A photo shared on Facebook in South Africa shows a small bottle labelled “Canine Coronavirus Vaccine”.
“Now this was 2001 tell me why 19 years later they say there is no vaccine,” the caption reads.
The vaccine is real, but it’s unrelated to the new coronavirus that causes Covid-19.
The im-paw-tant information
The vaccine is given to dogs at six weeks old to immunise them against canine coronavirus. As veterinary company VCA explains on their website: “Canine coronavirus (CCoV) is not the same virus as Sars-CoV-2 that causes the novel coronavirus (Covid-19).”
CCoV does not affect people. In dogs, it attacks the digestive system rather than the respiratory system, as Covid-19 does. VCA also makes it clear that the vaccine for CCoV will not prevent Covid-19.
Some coronaviruses spread from people to animals, but no need to avoid pets
Johns Hopkins Medicine explains that the virus that causes Covid-19 is just one of many coronaviruses. The new coronavirus does appear to be similar to certain bat coronaviruses, as the journal Nature reported in February 2020.
It is not unusual for coronaviruses to be “zoonotic”, meaning they can be transmitted from animals to humans. But as the US Centers for Disease Control has said: “The risk of animals spreading Covid-19 to people is considered to be low.”
There have been cases of animals testing positive for Covid-19, including a pet dog in Hong Kong. But the dog showed no symptoms of the disease, and was not believed to be infectious. The dog probably picked up the virus from its owner.

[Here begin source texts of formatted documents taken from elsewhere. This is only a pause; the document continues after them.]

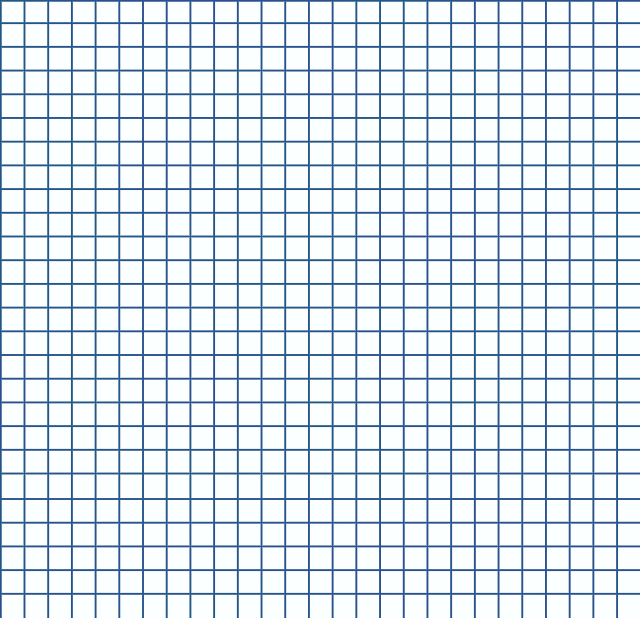
Reproduce this pattern procedurally as a Shadertoy shader.

```glsl
// Square graph-paper grid of thin blue lines on near-white paper.

const float COLUMNS = 27.0;          // cells across the canvas width
const float LAST_COLUMN = 26.0;      // index of the rightmost line
const float LAST_ROW = 25.0;         // index of the lowest line
const float LINE_WIDTH = 0.080;      // all offsets are in cells
const float COLUMN_OFFSET = 0.033;
const float TOP_OFFSET = 0.033;      // top border line
const float ROW_OFFSET = -0.023;     // regular rows
const float LOW_ROW_OFFSET = 0.052;  // rows below the taller gap
const float FIRST_LOW_ROW = 21.0;
const float TINT_AMOUNT = 0.035;
const vec3 PAPER = vec3(0.99, 1.0, 1.0);
const vec3 INK = vec3(0.15, 0.33, 0.54);

float hash(vec2 p) {
    return fract(sin(dot(p, vec2(127.1, 311.7))) * 4375.85);
}

float valueNoise(vec2 p) {
    vec2 i = floor(p);
    vec2 f = fract(p);
    f = f * f * (3.0 - 2.0 * f);
    return mix(mix(hash(i), hash(i + vec2(1, 0)), f.x),
               mix(hash(i + vec2(0, 1)), hash(i + vec2(1, 1)), f.x), f.y);
}

// Small vertical misalignment of each row line.
float rowOffset(float row) {
    if (row < 0.5) return TOP_OFFSET;
    return row < FIRST_LOW_ROW - 0.5 ? ROW_OFFSET : LOW_ROW_OFFSET;
}

// Share of a pixel covered by a line at the given distance.
float lineCoverage(float dist, float pixel) {
    float low = max(dist - 0.5 * pixel, -0.5 * LINE_WIDTH);
    float high = min(dist + 0.5 * pixel, 0.5 * LINE_WIDTH);
    return clamp((high - low) / pixel, 0.0, 1.0);
}

void mainImage(out vec4 fragColor, in vec2 fragCoord) {
    // Cell coordinates measured from the upper left corner.
    float pixel = COLUMNS / iResolution.x;
    vec2 cell = vec2(fragCoord.x, iResolution.y - fragCoord.y) * pixel;

    // Nearest line on each axis.
    vec2 index = min(floor(cell + 0.5), vec2(LAST_COLUMN, LAST_ROW));
    vec2 center = index + vec2(COLUMN_OFFSET, rowOffset(index.y));
    vec2 dist = abs(cell - center);
    float ink = max(lineCoverage(dist.x, pixel), lineCoverage(dist.y, pixel));

    // Faint drift of the ink between violet and green.
    float drift = valueNoise(cell * 0.3) - 0.5;
    vec3 inkColor = INK + TINT_AMOUNT * drift * vec3(1.0, -1.0, 1.0);

    fragColor = vec4(mix(PAPER, inkColor, ink), 1.0);
}
```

The canine vaccine pictured in the Facebook post won’t be effective against Covid-19. And there is no evidence that people need to worry about catching either Covid-19 or canine coronavirus from dogs. – Keegan Leech
For publishers: what to do if your post is rated false
A fact-checker has rated your Facebook or Instagram post as “false”, “altered”, “partly false” or “missing context”. This could have serious consequences. What do you do?
Click on our guide for the steps you should follow.Publishers guide
Africa Check teams up with Facebook
Africa Check is a partner in Meta's third-party fact-checking programme to help stop the spread of false information on social media.
The content we rate as “false” will be downgraded on Facebook and Instagram. This means fewer people will see it.
You can also help identify false information on Facebook. This guide explains how.